Are there any "fake" French words used in English? By "fake French" I mean words that are of French origin but are not actually correct French. This could happen if the word changes as it becomes adopted by English speakers. "Fake" may not be the best term for this -- if anyone can think of something better, please let me know. I mean French-derived terms that have evolved to the point of no longer being common-usage French.
Some examples of the reverse, i.e. "fake English" words used in French:
- relooking, which means makeover -- this is derived from the English word "look" but "relooking" is not used by English speakers
- happy end -- minor difference, but in the US at least we say "happy ending" and not "happy end"
- brushing -- blow-drying your hair is called "un brushing", clearly derived from English, but if you announce "I'm going to get a brushing today" nobody will understand you
- afterwork -- I'm not certain here, but I think "an afterwork" is extremely rare in English. In French, however, "un afterwork" is common and refers to meeting up after work, e.g. at a bar
- smoking -- in French, "un smoking" is a fancy dinner jacket, which comes from the English "smoking jacket" -- but you can't say "I'm going to wear a smoking tonight" in English, at least not in the US
- Inspired by Dan's comment: footing means a jog; you can't say "I'm going on a footing" in English
- Found after following links on wiktionary: un lifting means a facelift; it's another English-derived French word that was never actually used by English speakers
The word "fake" in my title might be confusing -- I'm not looking for words that are pronounced with fake French accents, but rather for French-derived words that have evolved to the point of no longer being common-usage French (or that were never used in French to begin with, the way the French word footing was never used in English).
This question was closed for being too broad; this edit is an attempt to narrow it down.
I'm looking specifically for words that (a) are used in English; (b) are derived from French; but (c) would not make sense to a French speaker, either because the word was never used in French in the first place, or because the French and English versions of the word have drifted extremely far apart.
An example of the reverse is "un footing" in French: "a footing" is complete nonsense in English, and it would be hard to even guess what it means.
Some examples of words that aren't what I'm looking for:
- The US usage of entrée doesn't really satisfy criterion (c) above: sure, the meanings have diverged a little bit, but barely.

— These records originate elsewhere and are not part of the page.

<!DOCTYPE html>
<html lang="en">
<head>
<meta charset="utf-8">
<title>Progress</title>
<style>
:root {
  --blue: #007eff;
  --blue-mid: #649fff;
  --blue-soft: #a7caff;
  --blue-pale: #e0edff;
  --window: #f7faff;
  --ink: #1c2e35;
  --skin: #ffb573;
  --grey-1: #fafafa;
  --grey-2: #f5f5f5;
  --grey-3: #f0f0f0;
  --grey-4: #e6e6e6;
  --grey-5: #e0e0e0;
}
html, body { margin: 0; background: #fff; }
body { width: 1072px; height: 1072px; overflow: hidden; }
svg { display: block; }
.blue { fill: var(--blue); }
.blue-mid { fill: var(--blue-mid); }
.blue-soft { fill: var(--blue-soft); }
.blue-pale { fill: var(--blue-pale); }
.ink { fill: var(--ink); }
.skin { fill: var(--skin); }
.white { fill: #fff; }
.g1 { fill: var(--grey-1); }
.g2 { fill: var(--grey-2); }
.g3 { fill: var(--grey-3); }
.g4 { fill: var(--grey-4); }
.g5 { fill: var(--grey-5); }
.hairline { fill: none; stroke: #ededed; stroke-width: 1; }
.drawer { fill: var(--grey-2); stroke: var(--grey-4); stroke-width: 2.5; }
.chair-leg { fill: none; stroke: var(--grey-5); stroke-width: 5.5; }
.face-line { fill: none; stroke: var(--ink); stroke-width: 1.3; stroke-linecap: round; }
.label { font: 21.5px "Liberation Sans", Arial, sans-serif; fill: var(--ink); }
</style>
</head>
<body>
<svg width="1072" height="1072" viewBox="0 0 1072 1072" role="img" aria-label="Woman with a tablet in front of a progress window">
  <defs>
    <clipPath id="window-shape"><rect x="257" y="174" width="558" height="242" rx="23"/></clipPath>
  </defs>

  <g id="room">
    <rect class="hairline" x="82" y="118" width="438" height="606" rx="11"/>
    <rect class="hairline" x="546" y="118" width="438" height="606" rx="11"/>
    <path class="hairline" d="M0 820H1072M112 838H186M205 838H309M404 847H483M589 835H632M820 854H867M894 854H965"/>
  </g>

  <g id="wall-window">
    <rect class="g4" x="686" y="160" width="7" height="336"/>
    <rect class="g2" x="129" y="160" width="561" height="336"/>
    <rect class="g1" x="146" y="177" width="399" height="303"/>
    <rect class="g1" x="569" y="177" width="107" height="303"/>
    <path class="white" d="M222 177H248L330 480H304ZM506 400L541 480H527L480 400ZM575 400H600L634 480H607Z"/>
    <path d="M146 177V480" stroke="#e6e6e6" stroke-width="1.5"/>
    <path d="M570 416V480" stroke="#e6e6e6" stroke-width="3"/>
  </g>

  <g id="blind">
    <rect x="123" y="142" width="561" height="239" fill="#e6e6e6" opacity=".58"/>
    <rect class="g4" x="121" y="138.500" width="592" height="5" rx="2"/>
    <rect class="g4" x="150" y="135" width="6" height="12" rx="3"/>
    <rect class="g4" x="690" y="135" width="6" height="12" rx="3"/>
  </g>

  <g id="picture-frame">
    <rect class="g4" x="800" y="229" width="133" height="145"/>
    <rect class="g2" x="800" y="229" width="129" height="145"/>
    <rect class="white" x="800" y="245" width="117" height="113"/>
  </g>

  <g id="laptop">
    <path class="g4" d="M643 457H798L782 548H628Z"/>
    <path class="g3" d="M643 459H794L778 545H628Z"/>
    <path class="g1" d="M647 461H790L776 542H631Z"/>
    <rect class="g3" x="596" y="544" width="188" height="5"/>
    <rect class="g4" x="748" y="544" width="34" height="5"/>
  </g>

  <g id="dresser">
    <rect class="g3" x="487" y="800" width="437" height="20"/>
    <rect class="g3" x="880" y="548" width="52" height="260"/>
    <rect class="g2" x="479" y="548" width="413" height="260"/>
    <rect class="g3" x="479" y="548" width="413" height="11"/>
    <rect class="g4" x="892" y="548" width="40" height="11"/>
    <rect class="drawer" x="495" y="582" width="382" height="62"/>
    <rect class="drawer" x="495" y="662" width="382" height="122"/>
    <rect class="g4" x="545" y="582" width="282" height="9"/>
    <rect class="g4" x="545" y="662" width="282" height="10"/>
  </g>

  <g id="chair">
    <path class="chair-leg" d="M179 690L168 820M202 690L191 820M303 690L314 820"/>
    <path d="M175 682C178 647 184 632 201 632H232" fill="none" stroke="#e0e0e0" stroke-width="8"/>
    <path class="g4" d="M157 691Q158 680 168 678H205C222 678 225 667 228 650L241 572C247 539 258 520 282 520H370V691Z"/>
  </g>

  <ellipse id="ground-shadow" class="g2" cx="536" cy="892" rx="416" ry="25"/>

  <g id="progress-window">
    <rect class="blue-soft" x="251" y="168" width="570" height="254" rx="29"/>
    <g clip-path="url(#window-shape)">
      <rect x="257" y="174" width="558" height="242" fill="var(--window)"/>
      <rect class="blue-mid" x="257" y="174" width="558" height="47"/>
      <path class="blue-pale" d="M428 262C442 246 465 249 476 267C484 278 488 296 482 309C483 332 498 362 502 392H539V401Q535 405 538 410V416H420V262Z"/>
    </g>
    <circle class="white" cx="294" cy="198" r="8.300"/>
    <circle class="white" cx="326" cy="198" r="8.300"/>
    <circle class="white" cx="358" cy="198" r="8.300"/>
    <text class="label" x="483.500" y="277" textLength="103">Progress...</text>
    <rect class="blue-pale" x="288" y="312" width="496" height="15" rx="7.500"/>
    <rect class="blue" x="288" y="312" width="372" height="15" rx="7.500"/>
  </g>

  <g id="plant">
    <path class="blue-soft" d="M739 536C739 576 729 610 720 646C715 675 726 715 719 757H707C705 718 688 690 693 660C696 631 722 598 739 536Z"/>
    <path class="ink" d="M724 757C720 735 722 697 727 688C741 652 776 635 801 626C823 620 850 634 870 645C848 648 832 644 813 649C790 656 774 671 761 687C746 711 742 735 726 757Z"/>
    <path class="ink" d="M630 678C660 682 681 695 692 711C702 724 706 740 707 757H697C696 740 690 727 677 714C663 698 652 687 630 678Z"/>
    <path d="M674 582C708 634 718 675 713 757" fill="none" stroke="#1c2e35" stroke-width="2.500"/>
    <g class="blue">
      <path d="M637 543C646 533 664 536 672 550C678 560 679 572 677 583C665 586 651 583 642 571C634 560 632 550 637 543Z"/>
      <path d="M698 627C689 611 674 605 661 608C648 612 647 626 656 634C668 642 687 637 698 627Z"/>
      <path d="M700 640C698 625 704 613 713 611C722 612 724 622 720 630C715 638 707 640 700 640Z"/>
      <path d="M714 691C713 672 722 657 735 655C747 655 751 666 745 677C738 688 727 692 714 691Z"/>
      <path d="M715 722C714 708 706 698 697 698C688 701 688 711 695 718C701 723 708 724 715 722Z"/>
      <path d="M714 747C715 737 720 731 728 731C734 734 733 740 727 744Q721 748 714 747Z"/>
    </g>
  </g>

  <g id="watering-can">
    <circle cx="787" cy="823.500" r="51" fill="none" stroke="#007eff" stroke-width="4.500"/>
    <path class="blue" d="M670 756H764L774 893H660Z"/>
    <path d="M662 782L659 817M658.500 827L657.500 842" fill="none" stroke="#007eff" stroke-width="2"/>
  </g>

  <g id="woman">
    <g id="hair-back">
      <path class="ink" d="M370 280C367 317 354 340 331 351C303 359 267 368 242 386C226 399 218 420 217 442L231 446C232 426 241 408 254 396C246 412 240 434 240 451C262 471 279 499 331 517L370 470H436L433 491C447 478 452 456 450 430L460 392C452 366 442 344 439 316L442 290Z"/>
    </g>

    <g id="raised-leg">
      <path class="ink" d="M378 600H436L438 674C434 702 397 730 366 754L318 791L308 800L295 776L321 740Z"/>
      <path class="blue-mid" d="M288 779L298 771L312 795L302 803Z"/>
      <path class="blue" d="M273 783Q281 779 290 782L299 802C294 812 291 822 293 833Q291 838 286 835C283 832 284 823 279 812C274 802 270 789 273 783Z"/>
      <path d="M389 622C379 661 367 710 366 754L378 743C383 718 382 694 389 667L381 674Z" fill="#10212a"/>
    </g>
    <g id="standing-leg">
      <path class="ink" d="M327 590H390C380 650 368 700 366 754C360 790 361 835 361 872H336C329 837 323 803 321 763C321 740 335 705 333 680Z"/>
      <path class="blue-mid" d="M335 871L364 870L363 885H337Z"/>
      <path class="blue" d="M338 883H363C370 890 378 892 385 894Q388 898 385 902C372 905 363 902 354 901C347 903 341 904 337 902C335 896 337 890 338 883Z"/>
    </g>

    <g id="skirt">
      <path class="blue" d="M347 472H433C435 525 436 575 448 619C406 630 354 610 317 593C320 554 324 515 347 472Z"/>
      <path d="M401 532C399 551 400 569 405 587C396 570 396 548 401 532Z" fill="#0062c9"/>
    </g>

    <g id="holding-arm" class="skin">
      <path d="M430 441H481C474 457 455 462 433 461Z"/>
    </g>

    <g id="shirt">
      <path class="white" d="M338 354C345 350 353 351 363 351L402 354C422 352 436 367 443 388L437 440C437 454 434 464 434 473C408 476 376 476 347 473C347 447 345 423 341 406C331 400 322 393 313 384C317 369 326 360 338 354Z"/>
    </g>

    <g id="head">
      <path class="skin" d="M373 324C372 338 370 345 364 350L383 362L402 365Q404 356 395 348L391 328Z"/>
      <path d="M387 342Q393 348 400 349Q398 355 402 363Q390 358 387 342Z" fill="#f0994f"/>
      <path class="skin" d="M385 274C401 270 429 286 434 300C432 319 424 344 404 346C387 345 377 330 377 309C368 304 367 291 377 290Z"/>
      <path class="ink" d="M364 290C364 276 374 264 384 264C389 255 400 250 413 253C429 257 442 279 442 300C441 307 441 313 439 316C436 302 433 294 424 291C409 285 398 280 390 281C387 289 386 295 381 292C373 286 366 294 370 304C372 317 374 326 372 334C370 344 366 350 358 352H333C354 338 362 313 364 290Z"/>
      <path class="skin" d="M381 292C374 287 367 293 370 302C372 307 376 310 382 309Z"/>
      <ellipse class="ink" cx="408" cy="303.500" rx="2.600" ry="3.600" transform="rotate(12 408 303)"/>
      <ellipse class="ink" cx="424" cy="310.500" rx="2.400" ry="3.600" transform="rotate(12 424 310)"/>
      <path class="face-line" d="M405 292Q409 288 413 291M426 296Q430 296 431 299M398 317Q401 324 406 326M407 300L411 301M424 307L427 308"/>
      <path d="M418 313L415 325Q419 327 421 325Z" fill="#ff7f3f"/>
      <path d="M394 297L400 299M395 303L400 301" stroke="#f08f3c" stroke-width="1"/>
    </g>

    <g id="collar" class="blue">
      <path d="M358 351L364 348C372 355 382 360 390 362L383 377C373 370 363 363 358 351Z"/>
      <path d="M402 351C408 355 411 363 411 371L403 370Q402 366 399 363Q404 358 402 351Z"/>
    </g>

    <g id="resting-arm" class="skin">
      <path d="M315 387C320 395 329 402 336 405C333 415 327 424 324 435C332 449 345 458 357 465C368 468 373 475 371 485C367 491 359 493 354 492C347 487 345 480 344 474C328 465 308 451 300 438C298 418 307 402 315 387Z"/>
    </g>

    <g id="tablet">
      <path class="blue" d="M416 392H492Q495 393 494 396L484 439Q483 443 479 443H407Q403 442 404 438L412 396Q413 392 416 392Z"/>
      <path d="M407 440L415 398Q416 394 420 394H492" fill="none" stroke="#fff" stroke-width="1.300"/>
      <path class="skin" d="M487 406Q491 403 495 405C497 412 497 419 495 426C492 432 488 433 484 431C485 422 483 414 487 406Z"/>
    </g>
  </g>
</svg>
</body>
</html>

- Same comment as above for the US usage of petite -- it's still understandable to a French speaker.
I'm particularly interested in French-derived words that were never used in French, the way "footing" and "relooking" were never used in English.